ACTIVITY> Look through the data below. Pick out the lines holding the string "lerp".

(Dataset items)
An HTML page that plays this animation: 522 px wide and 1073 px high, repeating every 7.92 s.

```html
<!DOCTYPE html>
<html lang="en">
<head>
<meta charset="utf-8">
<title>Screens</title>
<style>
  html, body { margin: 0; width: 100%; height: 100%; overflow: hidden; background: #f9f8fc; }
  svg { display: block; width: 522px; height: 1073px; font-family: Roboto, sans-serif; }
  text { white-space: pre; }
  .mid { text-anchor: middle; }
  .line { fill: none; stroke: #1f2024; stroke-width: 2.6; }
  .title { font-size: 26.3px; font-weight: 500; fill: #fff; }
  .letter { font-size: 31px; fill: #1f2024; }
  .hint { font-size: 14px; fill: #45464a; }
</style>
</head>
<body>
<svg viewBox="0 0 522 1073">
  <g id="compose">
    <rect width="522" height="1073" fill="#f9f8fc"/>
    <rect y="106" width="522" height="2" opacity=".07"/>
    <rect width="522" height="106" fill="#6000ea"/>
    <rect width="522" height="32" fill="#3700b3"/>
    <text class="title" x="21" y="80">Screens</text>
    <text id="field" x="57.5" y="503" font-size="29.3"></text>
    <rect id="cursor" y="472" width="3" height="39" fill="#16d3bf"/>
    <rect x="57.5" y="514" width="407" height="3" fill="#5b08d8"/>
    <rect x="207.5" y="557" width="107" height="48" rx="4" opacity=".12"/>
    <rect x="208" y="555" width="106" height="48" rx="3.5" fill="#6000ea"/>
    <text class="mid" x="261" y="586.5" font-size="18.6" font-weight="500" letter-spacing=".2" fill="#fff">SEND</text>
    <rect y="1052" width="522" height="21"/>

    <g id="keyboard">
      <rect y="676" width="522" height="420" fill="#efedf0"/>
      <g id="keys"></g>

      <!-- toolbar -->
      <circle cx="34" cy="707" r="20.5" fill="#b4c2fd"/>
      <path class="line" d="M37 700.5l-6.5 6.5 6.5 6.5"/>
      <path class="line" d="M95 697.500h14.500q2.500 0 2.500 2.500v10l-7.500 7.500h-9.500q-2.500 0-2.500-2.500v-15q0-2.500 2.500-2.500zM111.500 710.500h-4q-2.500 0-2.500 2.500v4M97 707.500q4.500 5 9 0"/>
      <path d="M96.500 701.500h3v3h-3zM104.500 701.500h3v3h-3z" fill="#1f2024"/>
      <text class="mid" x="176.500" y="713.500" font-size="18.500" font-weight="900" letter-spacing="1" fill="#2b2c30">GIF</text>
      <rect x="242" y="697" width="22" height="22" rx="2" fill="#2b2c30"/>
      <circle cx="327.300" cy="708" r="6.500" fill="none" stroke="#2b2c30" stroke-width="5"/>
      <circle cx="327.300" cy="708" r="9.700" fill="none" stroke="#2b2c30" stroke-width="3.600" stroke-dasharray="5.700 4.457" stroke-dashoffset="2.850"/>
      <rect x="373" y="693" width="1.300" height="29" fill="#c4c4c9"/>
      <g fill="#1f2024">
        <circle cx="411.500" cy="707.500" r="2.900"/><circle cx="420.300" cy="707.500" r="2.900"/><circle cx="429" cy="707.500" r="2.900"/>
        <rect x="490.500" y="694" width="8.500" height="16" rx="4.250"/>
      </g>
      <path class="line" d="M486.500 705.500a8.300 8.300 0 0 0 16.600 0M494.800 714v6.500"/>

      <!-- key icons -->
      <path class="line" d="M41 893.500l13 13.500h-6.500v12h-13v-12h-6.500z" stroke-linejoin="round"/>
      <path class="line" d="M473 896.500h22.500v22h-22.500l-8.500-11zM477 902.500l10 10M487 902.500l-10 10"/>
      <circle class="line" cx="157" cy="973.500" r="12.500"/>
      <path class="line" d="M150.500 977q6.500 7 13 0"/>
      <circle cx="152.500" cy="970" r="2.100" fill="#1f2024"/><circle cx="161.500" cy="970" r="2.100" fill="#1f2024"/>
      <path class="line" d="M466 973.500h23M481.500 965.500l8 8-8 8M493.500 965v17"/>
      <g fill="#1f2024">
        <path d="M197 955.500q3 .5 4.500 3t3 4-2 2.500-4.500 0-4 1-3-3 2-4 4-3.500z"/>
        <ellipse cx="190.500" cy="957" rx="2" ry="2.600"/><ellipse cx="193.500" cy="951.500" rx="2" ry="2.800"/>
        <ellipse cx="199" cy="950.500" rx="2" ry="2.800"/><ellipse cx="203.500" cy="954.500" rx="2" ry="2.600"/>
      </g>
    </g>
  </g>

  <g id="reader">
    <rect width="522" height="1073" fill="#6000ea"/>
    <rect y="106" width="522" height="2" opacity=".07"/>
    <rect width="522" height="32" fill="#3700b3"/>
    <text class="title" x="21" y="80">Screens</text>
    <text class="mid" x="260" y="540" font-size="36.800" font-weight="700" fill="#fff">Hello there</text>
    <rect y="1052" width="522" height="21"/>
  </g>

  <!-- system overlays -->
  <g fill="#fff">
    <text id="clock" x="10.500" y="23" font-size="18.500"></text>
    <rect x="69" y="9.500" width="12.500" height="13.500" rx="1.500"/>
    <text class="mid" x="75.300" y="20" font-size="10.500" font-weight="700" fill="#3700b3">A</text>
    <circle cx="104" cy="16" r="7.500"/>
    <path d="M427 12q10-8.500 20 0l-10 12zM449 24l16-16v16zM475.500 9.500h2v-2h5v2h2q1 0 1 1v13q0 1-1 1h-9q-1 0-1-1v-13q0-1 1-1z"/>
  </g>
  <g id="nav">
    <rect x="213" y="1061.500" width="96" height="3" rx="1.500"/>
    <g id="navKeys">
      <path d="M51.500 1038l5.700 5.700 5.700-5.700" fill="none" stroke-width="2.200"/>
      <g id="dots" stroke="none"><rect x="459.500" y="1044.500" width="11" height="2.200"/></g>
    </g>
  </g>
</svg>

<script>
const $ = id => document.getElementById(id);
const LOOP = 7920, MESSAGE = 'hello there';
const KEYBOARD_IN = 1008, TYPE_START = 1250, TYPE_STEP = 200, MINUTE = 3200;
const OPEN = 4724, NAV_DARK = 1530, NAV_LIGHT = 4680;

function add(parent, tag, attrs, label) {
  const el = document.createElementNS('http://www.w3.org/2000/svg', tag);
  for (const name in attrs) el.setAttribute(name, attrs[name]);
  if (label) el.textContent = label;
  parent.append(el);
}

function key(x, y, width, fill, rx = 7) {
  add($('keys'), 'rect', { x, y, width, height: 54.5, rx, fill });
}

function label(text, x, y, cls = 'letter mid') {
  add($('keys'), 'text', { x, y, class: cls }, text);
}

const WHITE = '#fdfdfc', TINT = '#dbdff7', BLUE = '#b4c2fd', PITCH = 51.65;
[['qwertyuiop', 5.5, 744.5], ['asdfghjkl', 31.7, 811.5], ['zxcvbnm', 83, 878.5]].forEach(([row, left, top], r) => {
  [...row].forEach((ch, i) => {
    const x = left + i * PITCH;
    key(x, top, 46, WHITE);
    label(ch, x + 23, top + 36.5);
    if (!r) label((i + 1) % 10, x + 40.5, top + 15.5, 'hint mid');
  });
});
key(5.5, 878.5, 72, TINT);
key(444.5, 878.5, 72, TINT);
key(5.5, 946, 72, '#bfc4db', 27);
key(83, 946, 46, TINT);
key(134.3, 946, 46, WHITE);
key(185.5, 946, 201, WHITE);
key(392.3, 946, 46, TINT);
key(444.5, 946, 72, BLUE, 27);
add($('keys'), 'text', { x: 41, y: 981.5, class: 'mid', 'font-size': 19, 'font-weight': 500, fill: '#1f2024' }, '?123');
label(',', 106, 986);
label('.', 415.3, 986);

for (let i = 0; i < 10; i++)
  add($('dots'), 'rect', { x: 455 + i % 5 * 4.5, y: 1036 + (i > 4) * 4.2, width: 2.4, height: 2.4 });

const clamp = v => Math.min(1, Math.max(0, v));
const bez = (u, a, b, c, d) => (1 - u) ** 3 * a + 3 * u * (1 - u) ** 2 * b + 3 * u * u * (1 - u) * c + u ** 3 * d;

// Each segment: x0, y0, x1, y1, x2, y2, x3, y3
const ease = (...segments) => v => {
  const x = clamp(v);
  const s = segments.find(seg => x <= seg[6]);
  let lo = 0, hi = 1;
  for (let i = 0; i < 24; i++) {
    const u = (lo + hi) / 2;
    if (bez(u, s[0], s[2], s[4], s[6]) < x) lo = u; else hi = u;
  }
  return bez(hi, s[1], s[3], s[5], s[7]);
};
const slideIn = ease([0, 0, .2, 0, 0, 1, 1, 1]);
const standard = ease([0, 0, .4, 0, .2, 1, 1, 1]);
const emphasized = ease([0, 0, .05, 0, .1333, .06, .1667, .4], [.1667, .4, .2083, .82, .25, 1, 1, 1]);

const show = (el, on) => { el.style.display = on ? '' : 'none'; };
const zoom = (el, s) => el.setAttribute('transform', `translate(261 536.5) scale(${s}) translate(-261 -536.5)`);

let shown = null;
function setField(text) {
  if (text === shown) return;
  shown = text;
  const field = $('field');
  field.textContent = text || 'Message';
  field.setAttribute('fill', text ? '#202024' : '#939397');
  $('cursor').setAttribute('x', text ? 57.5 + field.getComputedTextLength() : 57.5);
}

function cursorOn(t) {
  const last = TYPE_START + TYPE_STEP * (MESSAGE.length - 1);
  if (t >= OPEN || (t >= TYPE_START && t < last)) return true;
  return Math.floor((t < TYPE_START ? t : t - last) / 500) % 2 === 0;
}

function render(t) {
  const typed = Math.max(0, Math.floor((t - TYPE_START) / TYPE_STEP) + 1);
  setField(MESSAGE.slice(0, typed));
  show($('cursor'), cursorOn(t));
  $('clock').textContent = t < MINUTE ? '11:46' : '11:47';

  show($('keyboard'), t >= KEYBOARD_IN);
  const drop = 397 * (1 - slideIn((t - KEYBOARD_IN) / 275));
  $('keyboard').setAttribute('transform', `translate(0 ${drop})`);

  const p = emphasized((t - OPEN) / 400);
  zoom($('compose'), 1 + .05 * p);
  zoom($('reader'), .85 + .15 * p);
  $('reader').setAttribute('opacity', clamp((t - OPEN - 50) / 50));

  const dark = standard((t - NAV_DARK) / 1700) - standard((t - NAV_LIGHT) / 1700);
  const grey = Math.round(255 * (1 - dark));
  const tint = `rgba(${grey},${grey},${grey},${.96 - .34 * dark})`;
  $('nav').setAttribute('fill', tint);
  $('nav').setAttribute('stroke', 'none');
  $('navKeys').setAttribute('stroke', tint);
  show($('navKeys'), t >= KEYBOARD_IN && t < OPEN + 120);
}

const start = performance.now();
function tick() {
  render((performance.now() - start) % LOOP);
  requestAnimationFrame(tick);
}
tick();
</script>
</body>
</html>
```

...

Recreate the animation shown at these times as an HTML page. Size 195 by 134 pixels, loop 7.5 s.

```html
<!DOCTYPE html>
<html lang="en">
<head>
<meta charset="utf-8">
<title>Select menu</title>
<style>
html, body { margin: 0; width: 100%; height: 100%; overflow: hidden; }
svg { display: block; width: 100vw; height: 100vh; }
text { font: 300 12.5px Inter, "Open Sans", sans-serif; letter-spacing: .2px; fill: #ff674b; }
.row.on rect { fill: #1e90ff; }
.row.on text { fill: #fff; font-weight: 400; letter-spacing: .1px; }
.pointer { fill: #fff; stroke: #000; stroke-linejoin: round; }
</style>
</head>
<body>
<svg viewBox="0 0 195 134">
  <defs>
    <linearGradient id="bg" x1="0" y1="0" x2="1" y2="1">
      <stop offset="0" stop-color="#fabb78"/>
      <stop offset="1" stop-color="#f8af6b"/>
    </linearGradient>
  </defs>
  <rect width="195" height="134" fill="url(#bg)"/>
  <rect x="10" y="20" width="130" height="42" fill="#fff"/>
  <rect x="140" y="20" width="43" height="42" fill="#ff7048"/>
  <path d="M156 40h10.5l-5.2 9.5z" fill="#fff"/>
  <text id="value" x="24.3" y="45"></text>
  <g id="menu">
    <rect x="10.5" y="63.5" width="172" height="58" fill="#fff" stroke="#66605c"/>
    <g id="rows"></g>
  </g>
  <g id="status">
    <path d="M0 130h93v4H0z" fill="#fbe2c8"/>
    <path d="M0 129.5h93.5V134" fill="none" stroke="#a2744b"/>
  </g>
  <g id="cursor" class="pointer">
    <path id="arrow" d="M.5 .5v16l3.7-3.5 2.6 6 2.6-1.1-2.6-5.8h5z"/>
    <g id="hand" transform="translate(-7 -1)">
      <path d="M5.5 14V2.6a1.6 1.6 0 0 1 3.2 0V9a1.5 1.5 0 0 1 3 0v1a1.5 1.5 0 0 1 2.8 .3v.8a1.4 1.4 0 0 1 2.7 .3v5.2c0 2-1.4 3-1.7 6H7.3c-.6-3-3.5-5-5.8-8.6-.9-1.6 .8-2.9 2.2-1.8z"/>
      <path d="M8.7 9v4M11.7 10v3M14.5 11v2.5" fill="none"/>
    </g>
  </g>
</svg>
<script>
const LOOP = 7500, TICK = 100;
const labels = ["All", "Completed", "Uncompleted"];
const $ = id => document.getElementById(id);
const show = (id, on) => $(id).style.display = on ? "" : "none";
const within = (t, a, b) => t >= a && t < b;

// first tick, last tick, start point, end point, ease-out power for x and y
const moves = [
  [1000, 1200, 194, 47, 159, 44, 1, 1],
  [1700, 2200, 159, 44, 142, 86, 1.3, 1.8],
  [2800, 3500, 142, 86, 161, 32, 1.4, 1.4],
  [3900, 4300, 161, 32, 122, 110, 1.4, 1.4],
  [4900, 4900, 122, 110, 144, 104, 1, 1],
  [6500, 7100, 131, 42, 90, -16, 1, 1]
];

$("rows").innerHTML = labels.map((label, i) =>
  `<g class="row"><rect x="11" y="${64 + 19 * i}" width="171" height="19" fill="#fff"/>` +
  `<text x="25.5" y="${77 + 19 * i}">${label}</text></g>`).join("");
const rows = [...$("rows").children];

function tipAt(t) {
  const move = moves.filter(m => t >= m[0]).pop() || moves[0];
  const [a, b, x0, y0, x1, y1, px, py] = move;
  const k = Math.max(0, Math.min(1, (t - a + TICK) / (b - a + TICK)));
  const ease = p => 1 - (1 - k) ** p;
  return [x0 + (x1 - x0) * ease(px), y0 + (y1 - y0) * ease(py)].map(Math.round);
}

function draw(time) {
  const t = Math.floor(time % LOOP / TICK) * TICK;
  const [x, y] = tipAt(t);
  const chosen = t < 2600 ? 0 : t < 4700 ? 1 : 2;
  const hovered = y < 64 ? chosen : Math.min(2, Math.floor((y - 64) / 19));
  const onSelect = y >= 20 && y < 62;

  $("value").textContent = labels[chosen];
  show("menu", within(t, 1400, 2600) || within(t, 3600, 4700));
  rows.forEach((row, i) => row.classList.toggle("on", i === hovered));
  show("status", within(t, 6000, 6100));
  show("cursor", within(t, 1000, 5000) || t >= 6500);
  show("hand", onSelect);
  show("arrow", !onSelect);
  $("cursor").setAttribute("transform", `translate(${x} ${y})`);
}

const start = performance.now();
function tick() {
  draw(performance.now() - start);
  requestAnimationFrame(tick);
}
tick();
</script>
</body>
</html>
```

---

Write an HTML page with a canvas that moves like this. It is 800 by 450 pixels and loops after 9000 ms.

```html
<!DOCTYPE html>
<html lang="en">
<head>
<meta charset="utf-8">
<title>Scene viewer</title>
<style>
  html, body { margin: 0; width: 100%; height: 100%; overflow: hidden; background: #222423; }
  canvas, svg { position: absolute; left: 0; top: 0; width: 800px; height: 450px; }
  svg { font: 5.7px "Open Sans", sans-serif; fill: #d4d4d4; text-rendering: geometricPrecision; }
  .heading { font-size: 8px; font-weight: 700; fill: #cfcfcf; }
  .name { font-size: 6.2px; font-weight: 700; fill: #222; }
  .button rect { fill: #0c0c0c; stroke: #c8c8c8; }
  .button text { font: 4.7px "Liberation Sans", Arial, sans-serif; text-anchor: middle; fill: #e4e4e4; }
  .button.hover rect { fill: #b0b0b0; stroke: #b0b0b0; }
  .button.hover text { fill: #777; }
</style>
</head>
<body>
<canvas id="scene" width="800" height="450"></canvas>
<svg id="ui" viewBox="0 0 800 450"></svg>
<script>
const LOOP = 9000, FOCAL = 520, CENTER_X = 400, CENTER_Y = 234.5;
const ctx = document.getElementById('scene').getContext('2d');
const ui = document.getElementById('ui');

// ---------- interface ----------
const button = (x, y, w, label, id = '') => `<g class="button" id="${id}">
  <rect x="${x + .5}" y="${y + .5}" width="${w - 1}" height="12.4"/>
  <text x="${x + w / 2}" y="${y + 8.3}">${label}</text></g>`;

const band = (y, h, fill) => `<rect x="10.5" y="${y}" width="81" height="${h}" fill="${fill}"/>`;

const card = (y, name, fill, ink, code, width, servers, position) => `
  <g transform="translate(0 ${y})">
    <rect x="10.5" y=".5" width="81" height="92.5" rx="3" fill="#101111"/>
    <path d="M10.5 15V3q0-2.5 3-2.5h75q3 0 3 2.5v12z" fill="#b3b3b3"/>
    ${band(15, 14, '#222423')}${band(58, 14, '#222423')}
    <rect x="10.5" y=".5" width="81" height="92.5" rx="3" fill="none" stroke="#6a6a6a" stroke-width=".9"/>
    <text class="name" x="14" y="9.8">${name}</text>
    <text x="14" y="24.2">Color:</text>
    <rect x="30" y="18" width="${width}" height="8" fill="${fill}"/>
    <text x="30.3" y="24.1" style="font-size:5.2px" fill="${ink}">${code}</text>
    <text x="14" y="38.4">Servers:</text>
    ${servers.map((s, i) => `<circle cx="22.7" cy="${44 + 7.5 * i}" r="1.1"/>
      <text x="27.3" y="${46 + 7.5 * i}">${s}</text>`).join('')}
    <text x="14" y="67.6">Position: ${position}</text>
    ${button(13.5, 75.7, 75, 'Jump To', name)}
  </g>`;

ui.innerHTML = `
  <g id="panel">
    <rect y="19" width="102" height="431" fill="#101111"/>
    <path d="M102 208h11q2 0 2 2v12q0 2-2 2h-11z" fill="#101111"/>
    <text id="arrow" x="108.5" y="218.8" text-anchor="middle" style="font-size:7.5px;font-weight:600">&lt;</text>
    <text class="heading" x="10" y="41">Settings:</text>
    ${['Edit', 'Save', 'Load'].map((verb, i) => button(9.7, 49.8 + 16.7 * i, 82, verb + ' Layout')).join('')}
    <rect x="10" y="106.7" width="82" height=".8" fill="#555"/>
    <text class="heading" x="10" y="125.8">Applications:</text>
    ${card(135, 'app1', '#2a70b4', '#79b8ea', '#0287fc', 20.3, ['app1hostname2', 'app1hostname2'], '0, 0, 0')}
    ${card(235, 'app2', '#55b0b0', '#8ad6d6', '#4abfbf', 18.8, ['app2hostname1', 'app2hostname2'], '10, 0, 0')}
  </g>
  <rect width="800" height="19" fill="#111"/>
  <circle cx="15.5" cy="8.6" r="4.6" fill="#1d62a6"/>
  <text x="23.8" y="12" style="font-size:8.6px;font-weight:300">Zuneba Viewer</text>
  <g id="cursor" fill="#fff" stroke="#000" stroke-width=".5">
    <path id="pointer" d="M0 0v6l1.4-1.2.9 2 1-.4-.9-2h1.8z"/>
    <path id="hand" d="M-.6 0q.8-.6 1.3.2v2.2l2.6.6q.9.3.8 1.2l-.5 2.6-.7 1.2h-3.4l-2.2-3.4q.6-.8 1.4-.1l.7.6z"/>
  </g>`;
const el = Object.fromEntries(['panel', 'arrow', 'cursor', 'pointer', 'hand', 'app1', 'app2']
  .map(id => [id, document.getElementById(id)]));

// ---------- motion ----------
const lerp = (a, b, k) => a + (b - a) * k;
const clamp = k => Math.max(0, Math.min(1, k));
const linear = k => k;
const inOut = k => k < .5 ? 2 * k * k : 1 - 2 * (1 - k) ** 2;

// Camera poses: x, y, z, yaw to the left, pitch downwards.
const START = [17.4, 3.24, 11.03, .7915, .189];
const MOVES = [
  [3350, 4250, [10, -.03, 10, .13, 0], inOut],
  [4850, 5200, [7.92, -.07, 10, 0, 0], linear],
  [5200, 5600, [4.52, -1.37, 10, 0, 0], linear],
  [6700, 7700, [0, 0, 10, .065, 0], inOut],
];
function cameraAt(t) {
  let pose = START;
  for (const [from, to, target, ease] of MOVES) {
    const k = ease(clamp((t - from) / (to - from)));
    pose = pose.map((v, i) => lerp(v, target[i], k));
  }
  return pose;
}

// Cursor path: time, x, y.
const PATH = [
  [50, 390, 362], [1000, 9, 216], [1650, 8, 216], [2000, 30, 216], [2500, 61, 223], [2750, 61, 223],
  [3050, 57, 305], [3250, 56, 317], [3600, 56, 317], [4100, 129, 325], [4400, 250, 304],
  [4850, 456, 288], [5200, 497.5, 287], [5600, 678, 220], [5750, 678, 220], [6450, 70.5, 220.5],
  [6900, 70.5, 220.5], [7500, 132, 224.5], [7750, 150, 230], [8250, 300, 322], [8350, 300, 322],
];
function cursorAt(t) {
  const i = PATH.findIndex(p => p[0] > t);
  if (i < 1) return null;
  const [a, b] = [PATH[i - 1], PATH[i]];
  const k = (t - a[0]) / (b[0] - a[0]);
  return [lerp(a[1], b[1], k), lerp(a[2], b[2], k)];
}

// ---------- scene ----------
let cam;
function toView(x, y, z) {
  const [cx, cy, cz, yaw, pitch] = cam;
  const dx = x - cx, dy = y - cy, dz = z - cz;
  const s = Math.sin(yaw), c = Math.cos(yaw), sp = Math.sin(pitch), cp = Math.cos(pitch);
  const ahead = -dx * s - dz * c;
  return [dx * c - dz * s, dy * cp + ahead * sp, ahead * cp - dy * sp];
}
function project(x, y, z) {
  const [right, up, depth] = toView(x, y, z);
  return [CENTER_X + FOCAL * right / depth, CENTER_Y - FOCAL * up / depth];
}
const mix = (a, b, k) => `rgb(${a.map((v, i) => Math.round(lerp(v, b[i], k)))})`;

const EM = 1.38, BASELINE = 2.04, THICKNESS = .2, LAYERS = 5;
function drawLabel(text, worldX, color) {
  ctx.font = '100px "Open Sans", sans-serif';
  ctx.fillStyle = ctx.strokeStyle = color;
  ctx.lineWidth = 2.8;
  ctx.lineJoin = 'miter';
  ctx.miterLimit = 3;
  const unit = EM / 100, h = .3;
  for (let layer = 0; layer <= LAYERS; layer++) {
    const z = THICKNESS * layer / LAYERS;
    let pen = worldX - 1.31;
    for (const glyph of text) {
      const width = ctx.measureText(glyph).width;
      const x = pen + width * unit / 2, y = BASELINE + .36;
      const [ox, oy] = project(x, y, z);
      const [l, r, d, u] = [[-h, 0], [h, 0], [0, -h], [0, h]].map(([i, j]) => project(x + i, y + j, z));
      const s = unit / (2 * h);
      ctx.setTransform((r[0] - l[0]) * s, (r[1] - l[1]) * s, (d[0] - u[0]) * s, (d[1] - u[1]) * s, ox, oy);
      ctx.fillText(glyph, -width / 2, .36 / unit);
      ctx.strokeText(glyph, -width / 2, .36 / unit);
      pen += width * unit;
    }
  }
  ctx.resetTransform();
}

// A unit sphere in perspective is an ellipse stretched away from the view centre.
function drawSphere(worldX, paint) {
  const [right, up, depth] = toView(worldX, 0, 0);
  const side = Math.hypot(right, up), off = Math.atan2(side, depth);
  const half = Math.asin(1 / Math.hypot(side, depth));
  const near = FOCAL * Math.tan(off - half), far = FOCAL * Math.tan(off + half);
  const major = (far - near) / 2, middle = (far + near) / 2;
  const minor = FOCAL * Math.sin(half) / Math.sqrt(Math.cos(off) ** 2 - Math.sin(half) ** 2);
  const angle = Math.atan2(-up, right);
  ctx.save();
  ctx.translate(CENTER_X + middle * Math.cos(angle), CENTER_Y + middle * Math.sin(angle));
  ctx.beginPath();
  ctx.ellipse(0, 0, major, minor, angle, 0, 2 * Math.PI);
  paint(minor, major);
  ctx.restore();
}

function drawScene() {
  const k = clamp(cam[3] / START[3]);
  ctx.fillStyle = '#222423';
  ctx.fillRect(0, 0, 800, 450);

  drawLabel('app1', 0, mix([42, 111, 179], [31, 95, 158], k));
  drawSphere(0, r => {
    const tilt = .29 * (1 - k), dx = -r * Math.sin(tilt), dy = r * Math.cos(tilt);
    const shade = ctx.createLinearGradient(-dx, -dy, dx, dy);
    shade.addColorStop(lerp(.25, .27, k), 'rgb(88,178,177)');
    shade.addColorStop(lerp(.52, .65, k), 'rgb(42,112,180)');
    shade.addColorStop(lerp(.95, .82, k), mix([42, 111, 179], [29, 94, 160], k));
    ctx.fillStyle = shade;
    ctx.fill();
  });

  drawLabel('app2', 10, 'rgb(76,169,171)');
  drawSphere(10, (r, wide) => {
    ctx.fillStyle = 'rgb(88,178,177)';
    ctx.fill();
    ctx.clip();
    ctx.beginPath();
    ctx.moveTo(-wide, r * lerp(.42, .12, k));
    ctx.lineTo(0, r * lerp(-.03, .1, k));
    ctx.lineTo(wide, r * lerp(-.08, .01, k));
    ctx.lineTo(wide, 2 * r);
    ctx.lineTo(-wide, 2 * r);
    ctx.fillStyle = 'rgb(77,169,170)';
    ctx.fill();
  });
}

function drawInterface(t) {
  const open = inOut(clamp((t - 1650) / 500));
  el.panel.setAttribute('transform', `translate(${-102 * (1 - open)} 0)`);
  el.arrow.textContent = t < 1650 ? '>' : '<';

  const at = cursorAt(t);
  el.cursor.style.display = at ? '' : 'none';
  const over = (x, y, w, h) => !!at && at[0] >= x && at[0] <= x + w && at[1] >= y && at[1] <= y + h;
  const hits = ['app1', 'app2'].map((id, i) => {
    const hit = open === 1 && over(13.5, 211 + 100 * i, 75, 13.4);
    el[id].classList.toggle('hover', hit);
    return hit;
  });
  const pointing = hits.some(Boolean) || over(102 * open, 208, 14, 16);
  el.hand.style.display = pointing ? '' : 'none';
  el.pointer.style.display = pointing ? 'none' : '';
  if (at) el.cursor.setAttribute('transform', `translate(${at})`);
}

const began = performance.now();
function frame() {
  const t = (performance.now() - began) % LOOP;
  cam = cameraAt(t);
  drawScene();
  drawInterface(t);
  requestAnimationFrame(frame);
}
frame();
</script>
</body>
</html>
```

RESPONSE AREA>
const lerp = (a, b, k) => a + (b - a) * k;
    pose = pose.map((v, i) => lerp(v, target[i], k));
  return [lerp(a[1], b[1], k), lerp(a[2], b[2], k)];
const mix = (a, b, k) => `rgb(${a.map((v, i) => Math.round(lerp(v, b[i], k)))})`;
    shade.addColorStop(lerp(.25, .27, k), 'rgb(88,178,177)');
    shade.addColorStop(lerp(.52, .65, k), 'rgb(42,112,180)');
    shade.addColorStop(lerp(.95, .82, k), mix([42, 111, 179], [29, 94, 160], k));
    ctx.moveTo(-wide, r * lerp(.42, .12, k));
    ctx.lineTo(0, r * lerp(-.03, .1, k));
    ctx.lineTo(wide, r * lerp(-.08, .01, k));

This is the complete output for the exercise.